An old-school platformer that harkens back to the days of the venerable Nintendo Entertainment System (the NES), Exception features the classic ‘get to the exit point’ game design found in everything from the original Mario games to DOOM, while eschewing the overly complicated controls, combos and lengthy tutorials found in many modern games.
While the gameplay concept may be old school, the execution is not. Using a mix of 3D rendering and cell-shading (cell-shading creates a cartoon-like look), Exception is a good looking game (one particularly nice touch is how the graphics become increasingly low-res as damage is incurred). Set inside a computer beset by a virus, Exception’s liberal use of neon lighting, not to mention subject matter, give the whole game a fairly strong Tron vibe. While there is a story, told by a digital comic, like nearly all old games (and to be honest, most new ones) this is really not necessary to enjoy the game – something that Will Traxler, the developer, seems to acknowledge by the fact that players can skip over the entire thing. No, the fun is to be had in the gameplay itself.
For anyone familiar with 2D or 2.5D platformers, much will be familiar – players run, jump, cling to walls, avoid traps and hazards, and smack bad guys with a glowing light-sword. What players may not be familiar with is the novel take on level design. As players move through the level they come across glowing contact points. Running into them or hitting them with a sword will cause the entire level to transform. This transformation may be as simple as flipping the level on its side or upside down, or it may cause the level to reconfigure itself, or even rotate the level, making what was background art the level. This means that a level which looked blindingly simple can suddenly become a whole lot more complicated.
I really enjoyed the fact that, just when you think you’ve seen everything the game has to throw at you, it suddenly mixes things up, adding new wrinkles. These may take the form of moving hazards, walls that threaten to squish the player if they miss their timing, or an oncoming threat which forces you to push onwards.

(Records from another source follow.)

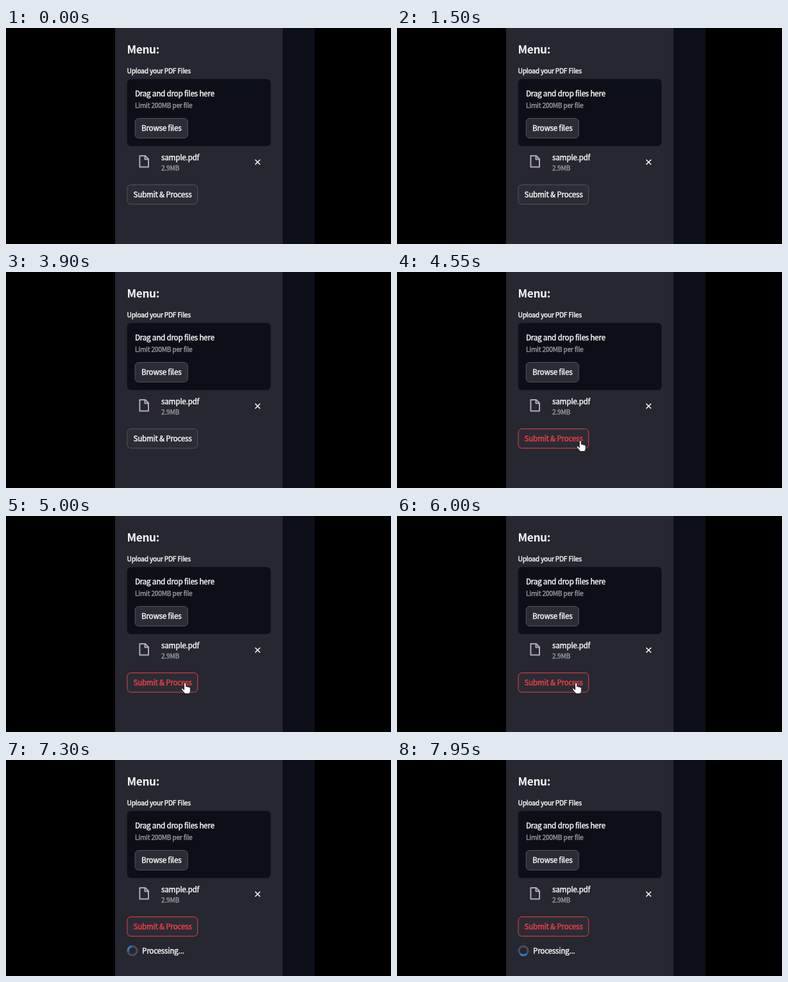
An HTML page that plays this animation: 600 px wide and 338 px high, repeating every 8 s.

```html
<!DOCTYPE html>
<html lang="en">
<head>
<meta charset="utf-8">
<title>PDF upload menu</title>
<style>
  html, body { margin: 0; width: 100%; height: 100%; overflow: hidden; background: #000; }
  svg { display: block; width: 100vw; height: 100vh; }
  text {
    font: 400 11.7px "Noto Sans CJK SC", "Noto Sans CJK JP", "Noto Sans", sans-serif;
    letter-spacing: -.021em; fill: #fafafa; stroke: #fafafa; stroke-width: .4px;
  }
  .title { font-size: 17.2px; font-weight: 700; stroke: none; }
  .small { font-size: 10.2px; }
  .muted { fill: #97979c; stroke: #97979c; }
  .button { fill: #2b2c36; stroke: #53545d; }
  .active .button { stroke: #e84047; }
  .active text { fill: #f33f43; stroke: #f33f43; }
</style>
</head>
<body>
<svg viewBox="0 0 600 338">
  <rect x="170" width="261" height="338" fill="#262730"/>
  <rect x="431" width="50" height="338" fill="#0c0f17"/>
  <text class="title" x="188.5" y="40.2">Menu:</text>
  <text class="small" x="188.5" y="71.3">Upload your PDF Files</text>
  <rect x="188.7" y="79.7" width="223.8" height="105.1" rx="6" fill="#0c0f17"/>
  <text x="201" y="106.5">Drag and drop files here</text>
  <text class="small muted" x="201" y="125">Limit 200MB per file</text>
  <rect class="button" x="201.2" y="141.5" width="82" height="30.7" rx="5.5"/>
  <text x="211" y="161">Browse files</text>

  <path d="M208.4 200H217L222 205V217.4H208.4ZM216.5 200V205.5H222" fill="none" stroke="#b1a9bd" stroke-width="2" stroke-linejoin="round"/>
  <text x="242" y="206.8">sample.pdf</text>
  <text class="small muted" x="242" y="223">2.9MB</text>
  <path d="M388.3 206L396 213.7M396 206L388.3 213.7" stroke="#fafafa" stroke-width="1.6"/>

  <g id="submit">
    <rect class="button" x="189" y="245.4" width="109.7" height="30.4" rx="5.5"/>
    <text x="198.5" y="265.3">Submit &amp; Process</text>
  </g>

  <g id="progress">
    <g fill="none" stroke-width="3">
      <circle cx="197" cy="298.5" r="7" stroke="#4b4e58"/>
      <path id="arc" d="M192.05 293.55A7 7 0 0 1 201.95 293.55" stroke="#2680d0"/>
    </g>
    <text x="212" y="302.5">Processing...</text>
  </g>

  <g id="pointer" fill="#fff" stroke="#000" stroke-width=".8" stroke-linejoin="round">
    <path id="arrow" d="M0 0V14L3.3 11L5.5 16L7.8 15L5.6 10.2H10Z"/>
    <path id="hand" d="M-1.5 1.5Q-1.5 0 0 0T1.5 1.5V6Q3 5 4 6.5Q5.5 5.7 6.5 7Q8.5 6.5 8.5 9V12Q8.5 15 6.5 17H0L-5 11Q-6.3 9-4.7 8.5Q-3.5 8.3-1.5 11Z"/>
  </g>
</svg>
<script>
  const LOOP = 8000, ENTER = 4200, ARRIVE = 4600, CLICKED = 6400, LEAVE = 6850, GONE = 7000;
  const byId = id => document.getElementById(id);
  const show = (id, visible) => byId(id).style.display = visible ? "" : "none";
  const ease = (t, from, to) => {
    const p = Math.min(1, Math.max(0, (t - from) / (to - from)));
    return p * p * (3 - 2 * p);
  };

  function draw(t) {
    const arrive = ease(t, ENTER, ARRIVE), leave = ease(t, LEAVE, GONE);
    const x = 440 - 161 * arrive + 24 * leave;
    const y = 328 - 67 * arrive + 49 * leave;
    const overButton = x < 299 && y < 276;
    byId("pointer").setAttribute("transform", `translate(${x} ${y})`);
    show("pointer", t >= ENTER && t < GONE);
    show("hand", overButton);
    show("arrow", !overButton);
    // The button keeps its focus colour after the click.
    byId("submit").classList.toggle("active", overButton || t >= CLICKED);
    show("progress", t >= CLICKED);
    byId("arc").setAttribute("transform", `rotate(${(t - 7950) * .36 + 180} 197 298.5)`);
  }

  function frame(now) {
    draw(now % LOOP);
    requestAnimationFrame(frame);
  }
  draw(0);
  requestAnimationFrame(frame);
</script>
</body>
</html>
```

The levels also get harder – much harder, with some punishing any mistake with instant failure. Fortunately, these are mixed in with easier levels which keeps the game from becoming either boring or frustrating.
Also, a large part of the fun comes from seeing just how quickly and efficiently you can navigate these levels. The on-screen timer (which resets each time the player is defeated), and the online leader board challenge players to figure out the levels’ layouts, how they morph, and plot the best way to maintain momentum as the level reconfigures itself. It’s here where the game shines, and hitting a perfect run at breakneck speed is a definite thrill. The longest time I took to complete a level was over 70 seconds; the shortest: under 13 seconds. Of course, it takes quite a few goes to get the best speed possible, and with 128 levels, there’s a lot to keep players occupied. While the controls could possibly be a little tighter, they’re still good and the feeling is somewhat reminiscent of parkour game N.
Exception is well made, fun to play and good looking, For those who enjoy the challenge of speed-runs, and those who like good 2D platformers, Exception is definitely worth checking out. ■